Child poverty was reduced by 30 per cent before. It can be done again.
ACOSS is marking the beginning of Anti-Poverty Week with a renewed call for government to stop attacking Australia’s social safety net, and the people who need it, and instead focus on reducing child poverty in Australia, as it has been done before.
At our Press Conference today, we honour the Hawke government’s legacy of reducing child poverty by a massive 30 per cent, while shining a light on the increasing child poverty today.
ACOSS CEO Dr Cassandra Goldie is joined by former Minister for Social Security, the Honourable Brian Howe AO who led the Hawke Government’s Family Package which successfully reduced child poverty in Australia by 30 per cent, leading social policy researcher Professor Peter Whiteford, community workers and parents with lived experience of poverty, from the Hawke era and now.
The Honourable Brian Howe AO says when he was appointed Minister for Social Security in 1984, he invited a group of social policy researchers to meet with him.
“I asked them to deliberate with me on the question, ‘if you were the Minister what would be your highest priority for reform?’” said Mr Howe.
“The last line on the butcher’s paper said ‘create a guaranteed minimum income for children’. Then, Professor Bettina Cass together with Peter Whiteford proposed a mechanism for ensuring and benchmarking the adequacy of child payments.
“Recognising the critical importance of Indexation, they proposed a system of payments in line with movements in average weekly earnings and the extension of uniform rent assistance to low income families as part of the family package.
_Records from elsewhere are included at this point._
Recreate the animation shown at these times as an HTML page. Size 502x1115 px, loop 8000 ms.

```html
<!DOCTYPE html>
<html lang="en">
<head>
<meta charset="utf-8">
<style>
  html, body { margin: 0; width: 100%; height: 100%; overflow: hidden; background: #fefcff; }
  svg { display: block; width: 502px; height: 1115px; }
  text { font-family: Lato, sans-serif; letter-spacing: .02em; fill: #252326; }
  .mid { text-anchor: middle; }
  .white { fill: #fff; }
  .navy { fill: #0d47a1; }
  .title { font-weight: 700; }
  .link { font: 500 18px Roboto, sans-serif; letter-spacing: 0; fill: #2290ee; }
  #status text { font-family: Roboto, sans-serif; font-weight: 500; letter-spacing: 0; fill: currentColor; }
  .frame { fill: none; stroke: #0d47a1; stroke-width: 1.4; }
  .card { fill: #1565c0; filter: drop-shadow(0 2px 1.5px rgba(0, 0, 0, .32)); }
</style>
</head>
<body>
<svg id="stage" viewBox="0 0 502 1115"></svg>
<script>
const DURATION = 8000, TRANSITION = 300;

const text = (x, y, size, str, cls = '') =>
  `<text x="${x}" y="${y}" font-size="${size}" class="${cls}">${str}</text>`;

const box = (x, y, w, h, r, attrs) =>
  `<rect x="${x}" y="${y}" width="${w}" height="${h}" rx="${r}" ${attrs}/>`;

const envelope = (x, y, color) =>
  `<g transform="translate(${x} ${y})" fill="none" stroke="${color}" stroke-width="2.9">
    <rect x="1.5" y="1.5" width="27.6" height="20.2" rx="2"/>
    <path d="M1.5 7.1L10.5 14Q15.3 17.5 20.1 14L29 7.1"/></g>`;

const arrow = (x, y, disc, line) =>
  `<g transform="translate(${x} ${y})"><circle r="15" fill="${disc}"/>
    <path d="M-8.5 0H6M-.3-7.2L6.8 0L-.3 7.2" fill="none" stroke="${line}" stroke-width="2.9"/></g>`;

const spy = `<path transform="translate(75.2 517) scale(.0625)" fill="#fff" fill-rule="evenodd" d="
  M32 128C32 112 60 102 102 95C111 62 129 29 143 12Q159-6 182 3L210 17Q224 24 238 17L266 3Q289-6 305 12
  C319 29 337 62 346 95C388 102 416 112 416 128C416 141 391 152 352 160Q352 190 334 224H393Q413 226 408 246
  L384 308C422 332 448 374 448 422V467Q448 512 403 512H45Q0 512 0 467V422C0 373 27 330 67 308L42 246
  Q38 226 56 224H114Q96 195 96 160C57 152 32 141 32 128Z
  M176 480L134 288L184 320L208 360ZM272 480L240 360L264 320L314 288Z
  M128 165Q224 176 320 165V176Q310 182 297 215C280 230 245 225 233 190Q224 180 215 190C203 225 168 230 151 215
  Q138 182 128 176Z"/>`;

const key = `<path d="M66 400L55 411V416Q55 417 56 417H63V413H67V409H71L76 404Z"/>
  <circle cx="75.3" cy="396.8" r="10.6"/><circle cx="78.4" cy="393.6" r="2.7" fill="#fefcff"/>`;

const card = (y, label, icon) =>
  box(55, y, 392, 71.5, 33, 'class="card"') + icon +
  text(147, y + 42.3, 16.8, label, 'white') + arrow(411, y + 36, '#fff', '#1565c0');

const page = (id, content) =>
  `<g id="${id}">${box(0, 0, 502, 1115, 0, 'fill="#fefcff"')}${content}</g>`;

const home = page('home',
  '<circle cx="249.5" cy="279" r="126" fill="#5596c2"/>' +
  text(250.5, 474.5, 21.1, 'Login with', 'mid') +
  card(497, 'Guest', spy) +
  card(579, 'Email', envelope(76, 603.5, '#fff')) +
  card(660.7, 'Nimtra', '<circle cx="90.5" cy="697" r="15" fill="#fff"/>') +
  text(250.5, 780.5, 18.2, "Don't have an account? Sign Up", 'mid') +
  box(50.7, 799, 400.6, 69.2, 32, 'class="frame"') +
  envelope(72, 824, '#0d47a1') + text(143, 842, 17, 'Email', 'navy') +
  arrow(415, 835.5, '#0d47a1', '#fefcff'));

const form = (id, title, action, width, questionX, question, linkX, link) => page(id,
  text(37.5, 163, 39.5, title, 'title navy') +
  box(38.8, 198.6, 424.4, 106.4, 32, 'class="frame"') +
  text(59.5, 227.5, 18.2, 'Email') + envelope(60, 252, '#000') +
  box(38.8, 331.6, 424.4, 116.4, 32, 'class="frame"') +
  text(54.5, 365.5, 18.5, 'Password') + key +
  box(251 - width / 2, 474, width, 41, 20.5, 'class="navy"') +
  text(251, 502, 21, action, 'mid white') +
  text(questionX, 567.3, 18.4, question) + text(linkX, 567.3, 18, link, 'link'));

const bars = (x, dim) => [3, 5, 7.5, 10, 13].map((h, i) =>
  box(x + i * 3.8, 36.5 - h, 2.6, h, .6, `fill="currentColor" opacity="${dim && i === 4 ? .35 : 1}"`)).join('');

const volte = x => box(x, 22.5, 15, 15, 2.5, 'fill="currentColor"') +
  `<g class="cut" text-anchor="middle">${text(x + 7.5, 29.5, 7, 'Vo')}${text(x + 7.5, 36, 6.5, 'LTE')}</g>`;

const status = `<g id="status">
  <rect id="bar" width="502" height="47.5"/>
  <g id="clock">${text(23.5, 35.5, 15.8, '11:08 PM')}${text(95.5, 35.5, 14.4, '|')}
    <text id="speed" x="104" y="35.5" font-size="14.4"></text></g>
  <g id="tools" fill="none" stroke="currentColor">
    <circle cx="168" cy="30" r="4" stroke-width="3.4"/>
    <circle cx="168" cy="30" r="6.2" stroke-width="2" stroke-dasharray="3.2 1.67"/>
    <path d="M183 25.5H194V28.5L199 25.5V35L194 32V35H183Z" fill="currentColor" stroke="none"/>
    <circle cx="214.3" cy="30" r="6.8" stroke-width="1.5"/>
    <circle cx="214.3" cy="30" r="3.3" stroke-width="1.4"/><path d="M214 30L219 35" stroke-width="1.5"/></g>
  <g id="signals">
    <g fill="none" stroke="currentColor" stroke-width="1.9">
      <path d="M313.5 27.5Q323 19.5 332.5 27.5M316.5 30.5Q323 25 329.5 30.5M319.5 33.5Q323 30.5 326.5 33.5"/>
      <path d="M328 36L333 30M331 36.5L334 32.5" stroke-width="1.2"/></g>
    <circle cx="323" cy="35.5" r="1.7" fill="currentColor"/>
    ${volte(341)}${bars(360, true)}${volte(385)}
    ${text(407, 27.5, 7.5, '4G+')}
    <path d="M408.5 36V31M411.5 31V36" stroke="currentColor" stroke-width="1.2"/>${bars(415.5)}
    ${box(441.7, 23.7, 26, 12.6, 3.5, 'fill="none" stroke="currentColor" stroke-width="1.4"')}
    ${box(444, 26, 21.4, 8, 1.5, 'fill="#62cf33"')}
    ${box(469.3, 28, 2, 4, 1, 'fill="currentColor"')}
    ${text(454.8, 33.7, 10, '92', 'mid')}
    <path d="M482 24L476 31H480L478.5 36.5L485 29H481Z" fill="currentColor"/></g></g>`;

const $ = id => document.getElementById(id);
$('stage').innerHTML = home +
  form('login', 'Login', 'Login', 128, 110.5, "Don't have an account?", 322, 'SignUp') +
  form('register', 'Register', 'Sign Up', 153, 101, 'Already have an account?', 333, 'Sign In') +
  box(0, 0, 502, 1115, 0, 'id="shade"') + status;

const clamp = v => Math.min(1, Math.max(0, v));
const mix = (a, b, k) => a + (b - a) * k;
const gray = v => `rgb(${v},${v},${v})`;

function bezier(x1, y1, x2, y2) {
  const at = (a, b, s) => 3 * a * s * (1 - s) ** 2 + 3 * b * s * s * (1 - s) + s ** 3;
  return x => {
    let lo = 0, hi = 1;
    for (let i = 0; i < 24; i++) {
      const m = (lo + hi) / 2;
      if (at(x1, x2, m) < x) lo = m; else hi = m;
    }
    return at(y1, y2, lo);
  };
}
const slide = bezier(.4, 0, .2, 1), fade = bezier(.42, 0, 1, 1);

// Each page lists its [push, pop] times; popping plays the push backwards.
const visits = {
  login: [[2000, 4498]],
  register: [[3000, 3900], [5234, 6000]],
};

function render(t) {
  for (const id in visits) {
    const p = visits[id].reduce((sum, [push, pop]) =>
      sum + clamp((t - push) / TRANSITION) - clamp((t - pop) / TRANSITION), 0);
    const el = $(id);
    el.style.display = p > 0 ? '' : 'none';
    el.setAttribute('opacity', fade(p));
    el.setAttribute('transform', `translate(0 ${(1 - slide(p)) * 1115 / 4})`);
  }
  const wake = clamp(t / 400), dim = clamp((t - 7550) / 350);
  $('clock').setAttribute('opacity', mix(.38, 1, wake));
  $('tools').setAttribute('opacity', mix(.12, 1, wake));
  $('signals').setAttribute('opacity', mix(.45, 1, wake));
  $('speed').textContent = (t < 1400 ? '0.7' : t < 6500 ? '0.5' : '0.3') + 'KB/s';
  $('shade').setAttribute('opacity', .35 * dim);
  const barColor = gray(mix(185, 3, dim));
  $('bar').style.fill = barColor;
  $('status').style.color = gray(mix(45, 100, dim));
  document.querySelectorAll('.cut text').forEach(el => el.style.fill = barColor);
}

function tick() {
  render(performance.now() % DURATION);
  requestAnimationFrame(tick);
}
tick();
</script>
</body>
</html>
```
This work provided the basis for the 1987 budget commitments to social security payments for families that would over time lift families above the poverty line.
“The family package created a measure of adequacy not apparent today.
“The social security system should not be a fund from which governments draw to meet budget shortfalls, but rather it should be an institution designed to outlaw poverty and enhance citizen rights, contributing to the building of a fairer Australian nation,” he said.
Dr Cassandra Goldie says the basic need of families to have enough money to live with dignity has not changed.
“Child poverty is a government choice, not a given. It is unfathomable that our government chooses to set policy agendas that increase the number of children living in poverty in this country, particularly children of single parents,” said Dr Goldie.
“So many children are missing out on what we all see as essentials: attending school excursions, getting new school clothes and books, doing sport or a hobby after school, and going on a family holiday once a year.
“Nationally, one in six children are living below the poverty line, and almost half of all children living in poverty are in single parent households.
“It doesn’t have to look like this. We’ve reduced poverty in Australia before. We can do it again.
“In 1987, the government instituted a holistic package of reforms that increased assistance for low-income families and benchmarked income support payments to the cost of children. The package also put in place housing, education, training, childcare and tax reforms to help low-income families. This package reduced child poverty by an amazing 30 per cent.
“Bob Hawke’s government did more than any has done since to reduce families living in poverty. With child poverty on the rise, it is time for government to commit to reduce child poverty.
“Today, we call on the Federal government to commit to a headline goal of reducing poverty by at least 50% by 2030, consistent with its commitment to the Sustainable Development Goals.
“The first step that government can take to achieve this goal is to raise the lowest social security payments. Lifting unemployment payments and Family Tax Benefits for families with low incomes would have the greatest immediate impact on children living in poverty.
“It’s time for our Federal government to provide leadership and put children first to reduce child poverty.
“People on low incomes in Australia, including single parents and their children, need an adequate income to live free from poverty.
“Together we can end poverty. We just need the political will to make it happen.”